Staas de Jong
This lab session will provide a look over the shoulder at ongoing
research at LIACS into tactile interaction for new musical interfaces.
Joey van Dijk
Virtual globalizing the world, by individual understanding, formed in 1 space, using the current forms of digital media in the here and now.
Twilight Films presents: The man with the stick
Are our mental images a copy of reality? Or is reality a copy of our mental images? You could all be part of some reality without even knowing about it. You could all become part of my reality without even wanting it. And you will... Welcome to the Twilight Zone.
Tiago Borges Coelho
OutRandom is a game in which the only task for players is to push the buttons in an order which is as unpredictable as possible. Who is most random, wins. OutRandom shows that acting randomly can be a gaming skill that you can train. It challenges you to think of strategies for being random.
Klaas Jan Mollema
The interactive installation Reaction Machine plays with the intimate field of tension between the people. Balance of power, personal input and connecting old and new technology are all part of this experience. Reaction Machine is an open system, in which the visitor's reaction determines the art work.
Wim van Eck
Is it possible to merge the unpredictable behaviour of an animal with a computer game by replacing parts of the computer code with animal behaviour? How will this affect the game? To study these questions, a variant of Pac-Man was created in which the virtual ghosts are controlled by real crickets.
Basil do Brazil
Neural networks combined with evolutionary algorithms, visualised as bacteria who can move, eat, grow, learn and multiply.
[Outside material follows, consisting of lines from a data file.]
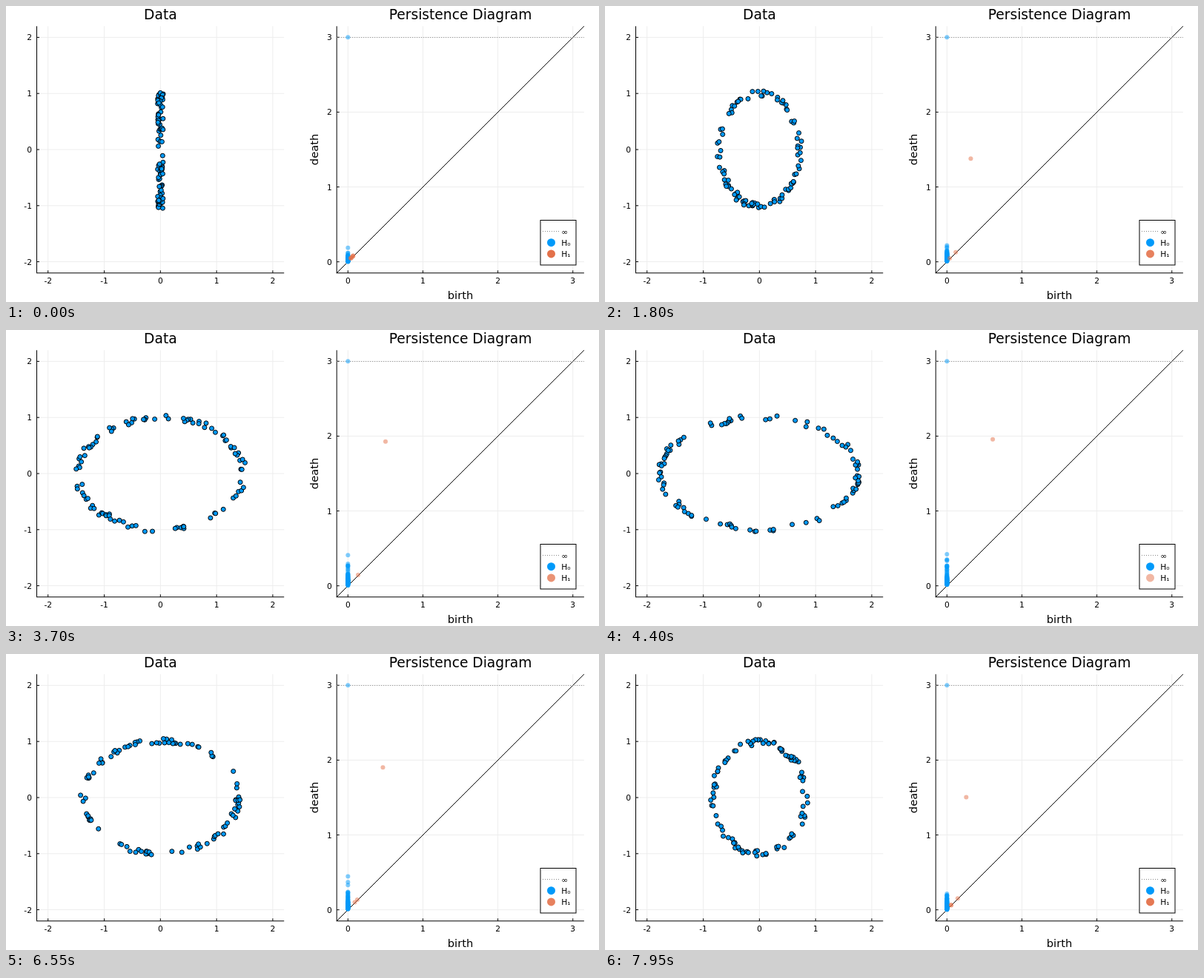
Write an HTML page with a canvas that moves like this. It is 800x400 px and loops after 8000 ms.

```html
<!DOCTYPE html>
<html lang="en">
<head>
<meta charset="utf-8">
<title>Persistence Diagram</title>
<style>
html, body { margin: 0; width: 100%; height: 100%; overflow: hidden; background: #fff; }
canvas { display: block; width: 800px; height: 400px; }
</style>
</head>
<body>
<canvas id="stage" width="800" height="400"></canvas>
<script>
const ctx = document.getElementById('stage').getContext('2d');
const BLUE = '#009afa', ORANGE = '#e36f47';
const STEP = 50, FRAMES = 160, POINTS = 100, NOISE = 0.05;
const TOP = 27.3, BOTTOM = 360.8;

const dataPlot = { left: 41.5, right: 375.2, x0: 208.3, y0: 194, scale: 75.8, ticks: [-2, -1, 0, 1, 2] };
const diagram = { left: 446.2, right: 779.9, x0: 461.3, y0: 345.7, scale: 101.15, ticks: [0, 1, 2, 3] };
const px = (plot, x) => plot.x0 + x * plot.scale;
const py = (plot, y) => plot.y0 - y * plot.scale;

function seededRandom(seed) {
  return () => {
    seed = (seed + 0x6D2B79F5) | 0;
    let t = Math.imul(seed ^ (seed >>> 15), 1 | seed);
    t = (t + Math.imul(t ^ (t >>> 7), 61 | t)) ^ t;
    return ((t ^ (t >>> 14)) >>> 0) / 4294967296;
  };
}

function line(x1, y1, x2, y2, color = '#000', width = 1, dash = []) {
  ctx.strokeStyle = color;
  ctx.lineWidth = width;
  ctx.setLineDash(dash);
  ctx.beginPath();
  ctx.moveTo(x1, y1);
  ctx.lineTo(x2, y2);
  ctx.stroke();
  ctx.setLineDash([]);
}

function text(str, x, y, size, align = 'center') {
  ctx.font = `${size}px "DejaVu Sans", sans-serif`;
  ctx.textAlign = align;
  ctx.fillStyle = '#000';
  ctx.fillText(str, x, y);
}

function dot(x, y, radius, color, alpha = 1, outlined = false) {
  ctx.globalAlpha = alpha;
  ctx.fillStyle = color;
  ctx.beginPath();
  ctx.arc(x, y, radius, 0, 2 * Math.PI);
  ctx.fill();
  ctx.globalAlpha = 1;
  if (outlined) {
    ctx.strokeStyle = '#000';
    ctx.lineWidth = 1;
    ctx.stroke();
  }
}

function drawAxes(plot, title) {
  const { left, right, ticks } = plot;
  for (const v of ticks) {
    const x = px(plot, v), y = py(plot, v);
    line(x, TOP, x, BOTTOM, '#ededed');
    line(left, y, right, y, '#ededed');
    line(x, BOTTOM, x, BOTTOM - 3.5);
    line(left, y, left + 3.5, y);
    text(String(v), x, 375, 10.67);
    text(String(v), left - 6.5, y + 4, 10.67, 'right');
  }
  line(left, TOP, left, BOTTOM);
  line(left - 0.5, BOTTOM, right, BOTTOM);
  text(title, (left + right) / 2, 17.8, 18.67);
}

// Noisy samples of an ellipse, ordered along the curve.
function sampleEllipse(a, random) {
  const jitter = () => (random() * 2 - 1) * NOISE;
  return Array.from({ length: POINTS }, () => random() * 2 * Math.PI)
    .sort((p, q) => p - q)
    .map(t => ({ x: a * Math.cos(t) + jitter(), y: Math.sin(t) + jitter() }));
}

const distance = (p, q) => Math.hypot(p.x - q.x, p.y - q.y);

// Components merge at the edge lengths of the minimum spanning tree.
function componentDeaths(points) {
  const rest = points.slice(1).map(p => ({ p, d: distance(p, points[0]) }));
  const deaths = [];
  while (rest.length) {
    let best = 0;
    rest.forEach((r, i) => { if (r.d < rest[best].d) best = i; });
    const [{ p, d }] = rest.splice(best, 1);
    deaths.push(d);
    for (const r of rest) r.d = Math.min(r.d, distance(r.p, p));
  }
  return deaths;
}

// The main loop lives from the widest gap to the ellipse's critical scale.
function loops(points, a, random) {
  const result = [];
  const count = Math.round(6 * Math.exp(-1.2 * a) + random() * 1.6 - 0.8);
  for (let i = 0; i < count; i++) {
    const r = random();
    const birth = 0.03 + 0.05 * r + 0.12 * Math.min(a, 1) * r ** 4;
    result.push([birth, birth + 0.003 + 0.01 * random()]);
  }
  const major = Math.max(a, 1), minor = Math.min(a, 1);
  const critical = major > Math.sqrt(3) * minor
    ? 2 * minor
    : 4 * Math.sqrt(3) * major * minor ** 2 / (major ** 2 + 3 * minor ** 2);
  const birth = Math.max(...points.map((p, i) => distance(p, points[(i + 1) % POINTS])));
  const death = critical - 0.02 - 0.04 * random();
  if (death > birth) result.push([birth, death]);
  return result;
}

function drawLegend(loopCount) {
  ctx.fillStyle = '#fff';
  ctx.fillRect(721, 289.5, 48, 60.5);
  ctx.strokeStyle = '#000';
  ctx.lineWidth = 1;
  ctx.strokeRect(721, 289.5, 48, 60.5);
  line(724, 304.5, 746, 304.5, '#888', 1, [1, 2]);
  dot(735.5, 319.7, 5.5, BLUE);
  dot(735.5, 334.9, 5.5, ORANGE, 1 - 0.5 ** loopCount);
  text('∞', 749.3, 308.5, 10.67, 'left');
  text('H₀', 749.3, 323.7, 10.67, 'left');
  text('H₁', 749.3, 338.9, 10.67, 'left');
}

function drawFrame(frame) {
  const random = seededRandom(frame * 7919 + 17);
  const a = 2 - Math.abs(frame - 100) * 0.02;
  const points = sampleEllipse(a, random);
  const cycles = loops(points, a, random);

  ctx.fillStyle = '#fff';
  ctx.fillRect(0, 0, 800, 400);

  drawAxes(dataPlot, 'Data');
  for (const p of points) dot(px(dataPlot, p.x), py(dataPlot, p.y), 3, BLUE, 1, true);

  drawAxes(diagram, 'Persistence Diagram');
  text('birth', 613, 396, 14.67);
  ctx.save();
  ctx.translate(421, 194);
  ctx.rotate(-Math.PI / 2);
  text('death', 0, 0, 14.67);
  ctx.restore();

  line(diagram.left, BOTTOM, diagram.right, TOP);
  line(diagram.left, 42.5, diagram.right, 42.5, '#888', 1, [1, 2]);
  const mark = (birth, death, color) => dot(px(diagram, birth), py(diagram, death), 3, color, 0.5);
  for (const death of componentDeaths(points)) mark(0, death, BLUE);
  mark(0, 3, BLUE);
  for (const [birth, death] of cycles) mark(birth, death, ORANGE);
  drawLegend(cycles.length);
}

let shown = -1;
function tick() {
  const frame = Math.floor(performance.now() / STEP) % FRAMES;
  if (frame !== shown) drawFrame(shown = frame);
  requestAnimationFrame(tick);
}
tick();
</script>
</body>
</html>
```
Other featured projects:
- Camera Motion Sensor
- Multi-Touch, an intuitive interface
- Greedy Robot